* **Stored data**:
※ ※ ※

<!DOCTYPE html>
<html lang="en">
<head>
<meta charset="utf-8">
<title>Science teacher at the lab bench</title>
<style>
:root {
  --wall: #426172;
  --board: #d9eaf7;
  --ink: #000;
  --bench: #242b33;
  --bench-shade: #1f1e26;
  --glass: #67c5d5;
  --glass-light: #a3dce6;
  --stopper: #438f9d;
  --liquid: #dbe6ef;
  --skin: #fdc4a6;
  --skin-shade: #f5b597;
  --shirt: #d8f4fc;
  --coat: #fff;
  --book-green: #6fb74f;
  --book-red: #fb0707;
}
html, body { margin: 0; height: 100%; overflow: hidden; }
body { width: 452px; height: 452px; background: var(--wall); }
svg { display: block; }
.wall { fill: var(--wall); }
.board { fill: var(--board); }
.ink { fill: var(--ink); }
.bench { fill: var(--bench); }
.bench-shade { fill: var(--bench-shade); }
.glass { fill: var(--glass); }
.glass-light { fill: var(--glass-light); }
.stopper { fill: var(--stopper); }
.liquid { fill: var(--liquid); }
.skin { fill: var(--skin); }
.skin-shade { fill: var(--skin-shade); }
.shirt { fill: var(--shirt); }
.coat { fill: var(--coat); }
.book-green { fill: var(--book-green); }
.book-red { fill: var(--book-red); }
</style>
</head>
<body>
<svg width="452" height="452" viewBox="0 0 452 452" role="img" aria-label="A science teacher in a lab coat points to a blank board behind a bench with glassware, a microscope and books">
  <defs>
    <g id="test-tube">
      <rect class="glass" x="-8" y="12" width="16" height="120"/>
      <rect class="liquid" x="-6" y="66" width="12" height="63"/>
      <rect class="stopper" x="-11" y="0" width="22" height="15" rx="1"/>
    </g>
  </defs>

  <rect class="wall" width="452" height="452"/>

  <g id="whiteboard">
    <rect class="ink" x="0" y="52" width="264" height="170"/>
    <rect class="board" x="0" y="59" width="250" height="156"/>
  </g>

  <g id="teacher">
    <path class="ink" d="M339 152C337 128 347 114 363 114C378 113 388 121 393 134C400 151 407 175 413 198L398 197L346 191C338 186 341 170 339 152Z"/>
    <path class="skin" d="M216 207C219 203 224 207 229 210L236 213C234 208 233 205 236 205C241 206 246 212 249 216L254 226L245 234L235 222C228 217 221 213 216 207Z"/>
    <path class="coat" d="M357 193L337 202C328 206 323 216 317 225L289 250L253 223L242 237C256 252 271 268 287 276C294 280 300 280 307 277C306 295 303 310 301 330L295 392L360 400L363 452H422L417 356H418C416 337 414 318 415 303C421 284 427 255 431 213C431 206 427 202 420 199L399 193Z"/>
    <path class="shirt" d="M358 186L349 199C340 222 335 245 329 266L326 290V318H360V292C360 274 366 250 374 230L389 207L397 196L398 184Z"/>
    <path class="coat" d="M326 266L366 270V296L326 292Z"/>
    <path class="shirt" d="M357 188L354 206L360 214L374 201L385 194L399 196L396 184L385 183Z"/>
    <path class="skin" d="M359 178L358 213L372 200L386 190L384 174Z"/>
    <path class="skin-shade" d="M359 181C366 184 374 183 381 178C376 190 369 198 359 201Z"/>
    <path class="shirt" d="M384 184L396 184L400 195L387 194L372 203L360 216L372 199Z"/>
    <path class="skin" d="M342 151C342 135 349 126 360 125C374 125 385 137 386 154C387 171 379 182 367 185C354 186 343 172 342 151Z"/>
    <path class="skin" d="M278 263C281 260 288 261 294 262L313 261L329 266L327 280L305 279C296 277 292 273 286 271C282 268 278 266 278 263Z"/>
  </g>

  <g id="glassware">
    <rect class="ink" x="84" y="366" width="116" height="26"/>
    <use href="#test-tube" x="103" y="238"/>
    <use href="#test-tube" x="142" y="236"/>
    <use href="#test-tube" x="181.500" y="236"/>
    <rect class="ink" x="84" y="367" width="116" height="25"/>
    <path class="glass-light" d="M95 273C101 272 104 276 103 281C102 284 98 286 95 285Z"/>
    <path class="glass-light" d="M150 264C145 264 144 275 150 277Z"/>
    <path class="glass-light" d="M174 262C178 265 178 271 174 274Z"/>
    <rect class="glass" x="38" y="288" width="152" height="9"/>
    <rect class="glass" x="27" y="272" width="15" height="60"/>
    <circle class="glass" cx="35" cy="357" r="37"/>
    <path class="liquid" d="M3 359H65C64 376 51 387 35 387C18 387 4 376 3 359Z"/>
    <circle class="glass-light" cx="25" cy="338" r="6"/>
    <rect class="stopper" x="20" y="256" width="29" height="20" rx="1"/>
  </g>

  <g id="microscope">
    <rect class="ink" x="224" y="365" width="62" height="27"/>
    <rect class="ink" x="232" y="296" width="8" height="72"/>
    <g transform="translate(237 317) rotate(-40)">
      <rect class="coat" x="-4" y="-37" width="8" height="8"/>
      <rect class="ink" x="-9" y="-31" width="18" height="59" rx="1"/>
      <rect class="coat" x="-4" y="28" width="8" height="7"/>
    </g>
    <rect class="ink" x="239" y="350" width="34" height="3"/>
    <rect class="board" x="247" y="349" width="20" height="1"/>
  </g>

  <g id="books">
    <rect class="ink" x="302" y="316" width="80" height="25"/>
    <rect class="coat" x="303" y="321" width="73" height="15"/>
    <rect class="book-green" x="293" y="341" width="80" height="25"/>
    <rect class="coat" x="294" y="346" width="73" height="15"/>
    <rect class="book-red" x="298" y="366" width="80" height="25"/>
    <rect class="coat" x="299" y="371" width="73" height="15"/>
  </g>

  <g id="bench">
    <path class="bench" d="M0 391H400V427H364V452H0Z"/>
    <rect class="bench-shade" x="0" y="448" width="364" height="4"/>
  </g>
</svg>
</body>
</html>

※ ※ ※

* **How to complete this task**: Print, exactly as written, the first line of the records above and each line after it until the line with "--skin: #fdc4a6;", which is printed too.

* **Exercise solution**:
<!DOCTYPE html>
<html lang="en">
<head>
<meta charset="utf-8">
<title>Science teacher at the lab bench</title>
<style>
:root {
  --wall: #426172;
  --board: #d9eaf7;
  --ink: #000;
  --bench: #242b33;
  --bench-shade: #1f1e26;
  --glass: #67c5d5;
  --glass-light: #a3dce6;
  --stopper: #438f9d;
  --liquid: #dbe6ef;
  --skin: #fdc4a6;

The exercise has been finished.